There were no English titles that I could see, but in one corner I found a travel guide for California from the late 80s. I am always curious about what the “experts” recommend for places I know, so I was leafing through it, trying to find the section on my old stomping grounds (when I found it, it featured a prominent photo of about a dozen people dancing naked in the surf. I lived there 28 years and never saw a dozen people dancing naked in the surf. Well, okay, maybe I did, but rarely.)
There were two men in the store, presumably one the owner and the other one of those customers who spend a whole lot of time there. The one I suspect was the customer came over and we were soon chatting away. He was very friendly, and told me all about his travels to the US, and how he had visited many battle sites there. Turns out he was excited because he had thought I was perusing the military section, which was next to where I’d found the travel book. Then it got weird.
He mentioned that the (Civil War) battle sites he visited in the US were from the “War of Northern Aggression.” Suffice to say, that roused my curiosity a bit. His words were fast and his subject changes faster, and I was carried along like roadkill stuck under your SUV’s front axle. He quickly moved on to a statue of George Washington in Richmond, Virginia, where he is holding a symbol from Roman times of absolute authority over life and death. Then it was how the Italian fascists used the same symbol. Then it was that the Nazis are incorrectly associated with fascism because they were National Socialism. True, but it seems safe to guess that most people who get upset about this distinction…hmm.
I lost a lot of the substance of his rapid-fire and semi-fluent words, but was left with the clear impression that this guy has a half-hidden thing for the Nazis.
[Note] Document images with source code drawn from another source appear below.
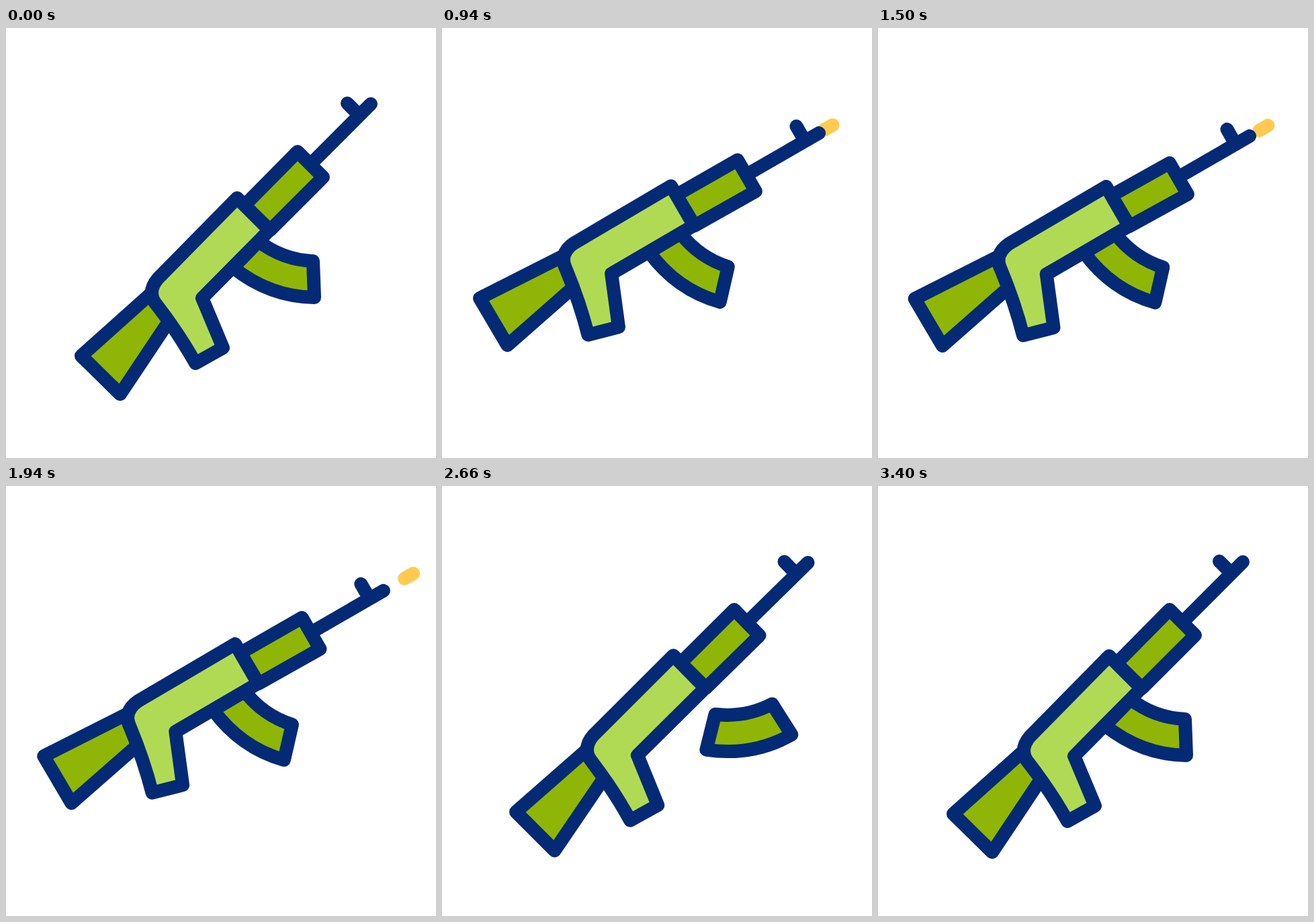
These frames come from a looping animation (640x640 px, 3.62 s). An HTML page:

```html
<!DOCTYPE html>
<html lang="en">
<head>
<meta charset="utf-8">
<title>Icon loop</title>
<style>
  html, body { margin: 0; width: 100%; height: 100%; overflow: hidden; background: #fff; }
  svg { display: block; width: 100vw; height: 100vh; }
  .ink { stroke: #042a75; stroke-width: 20; stroke-linecap: round; stroke-linejoin: round; fill: none; }
  .dark { fill: #8fb607; }
  .light { fill: #b1da54; }
  #bullet { stroke: #ffca4f; stroke-width: 20; stroke-linecap: round; }
</style>
</head>
<body>
<svg viewBox="0 0 640 640">
  <g id="gun">
    <line id="bullet"/>
    <path id="barrel" class="ink" d="M543 113L438 218M508 112L525 129"/>
    <path id="guard" class="ink dark"/>
    <path class="ink dark" d="M112 488L170 545L246 431L220 391.4Z"/>
    <path id="mag" class="ink dark" d="M376 317.5Q412 345 457 347L459 401Q392 400 338 356.5Z"/>
    <path class="ink light" d="M344 253L392 301L292 402L323 476L282 499Q258 456 225 413C214 401 214 387 226 373Z"/>
  </g>
</svg>
<script>
const LOOP = 3620;
const SHOTS = { start: 720, end: 2160, period: 180 };
const TIP = [543, 113];

const el = id => document.getElementById(id);
const gun = el('gun'), bullet = el('bullet'), barrel = el('barrel'), guard = el('guard'), mag = el('mag');

const cubic = p => p < .5 ? 4 * p ** 3 : 1 - 4 * (1 - p) ** 3;
const sine = p => (1 - Math.cos(Math.PI * p)) / 2;
const easeIn = p => p * p;
const easeOut = p => 1 - (1 - p) ** 2;
const linear = p => p;

// time, [angle, x, y], easing towards this step
const gunSteps = [
  [220, [0, 0, 0]],
  [580, [17.2, -8.1, -32.7], cubic],
  [720, [15, -17.7, -27.4], sine],
  [2240, [15, -17.7, -27.4], linear],
  [2380, [17.1, -11, -32], sine],
  [2730, [0, 0, 0], cubic]
];
const magSteps = [
  [2450, [0, 0, 0]],
  [2560, [0, 22, 22], easeIn],
  [2660, [-30.7, 46, 1], linear],
  [2920, [-35, 57.5, -1.5], easeOut],
  [3220, [0, 22, 22], sine],
  [3400, [0, 0, 0], sine]
];

function pose(steps, t) {
  const i = steps.findIndex(s => s[0] > t);
  if (i === 0) return steps[0][1];
  if (i < 0) return steps[steps.length - 1][1];
  const [t0, a] = steps[i - 1], [t1, b, ease] = steps[i];
  const p = ease((t - t0) / (t1 - t0));
  return a.map((v, k) => v + (b[k] - v) * p);
}

// shift along the barrel axis, positive towards the muzzle
const along = n => [n * Math.SQRT1_2, -n * Math.SQRT1_2];
const slide = n => `translate(${along(n)})`;

function setBullet(phase) {
  const grow = Math.min(1, phase / 40) * 14;
  const fly = Math.max(0, phase - 60) * .35;
  const [x1, y1] = along(fly - 1), [x2, y2] = along(fly + grow);
  const ends = { x1: TIP[0] + x1, y1: TIP[1] + y1, x2: TIP[0] + x2, y2: TIP[1] + y2 };
  for (const k in ends) bullet.setAttribute(k, ends[k]);
}

// the front edge is pushed in while the rear edge stays put
function setGuard(kick) {
  const x = -10.2 * kick, y = 14 * kick;
  guard.setAttribute('d', `M${434 + x} ${184 + y}L${472 + x} ${222 + y}L393 301L355 264Z`);
}

function draw(t) {
  const firing = t >= SHOTS.start && t < SHOTS.end;
  const phase = firing ? (t - SHOTS.start) % SHOTS.period : 0;
  const kick = sine(2 * phase / SHOTS.period);

  const [a, x, y] = pose(gunSteps, t);
  gun.setAttribute('transform', `translate(${x} ${y}) rotate(${a} 320 320) ${slide(-5 * kick)}`);
  barrel.setAttribute('transform', slide(-22.5 * kick));
  setGuard(kick);

  const [ma, mx, my] = pose(magSteps, t);
  mag.setAttribute('transform', `translate(${mx} ${my}) rotate(${ma} 407.5 355.5)`);

  bullet.style.display = phase > 0 ? '' : 'none';
  setBullet(phase);
}

const begin = performance.now();
function tick() {
  draw((performance.now() - begin) % LOOP);
  requestAnimationFrame(tick);
}
tick();
</script>
</body>
</html>
```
I’m guessing his apartment has a knife or twenty, maybe a luger in an often-opened display case, and has read Mein Kampf several times, with more sweet dreams than nightmares.
I was reeling a bit, trying to make sure I was correctly understanding him, when I realized he’d asked me a question. He wanted to know my line of work, and when the conversation moved to the difficulties of getting a work permit he somehow segued that into an anti-immigrant rant during which he told us how juries were finding in favor of car-jackers because the cars stolen were too fancy and had therefore invited the theft, and that the government issued a list of cars that were sufficiently fancy that stealing them was understandable.
Then it got worse. Over 18 only beyond this point, please. He told us how the other day a judge acquitted someone “from a certain Africa country” who was riding on the bus, “got excited“, masturbated (complete with demonstrative hand gesture) and ejaculated on a 10 year old boy. It was clear what he thought of “these people.”
Now, hopefully you can guess what I think of anyone who does any such behavior, but to somehow extend one incident into a justification for judging an entire segment of humanity, that is the problem. If we are going to take insane and sick acts by an individual as condemnation for an entire skin color, then there is no one left innocent on the planet.
Suffice to say, my girlfriend and I were wide eyed and edging towards the door, for more reason than just his substantial body odor. We made our way with cold demeanors but lively steps out the door. At some point the had given us a little printed out flyer, on the back of which he wrote a website, and on the front he put a phone number.
I was scared to see what it was, but it turned out to be basically an infomercial for a vitamin supplement that he credits with restoring his knee after his years as a paratrooper, and he wants me to start selling for him in the US.
So that was that.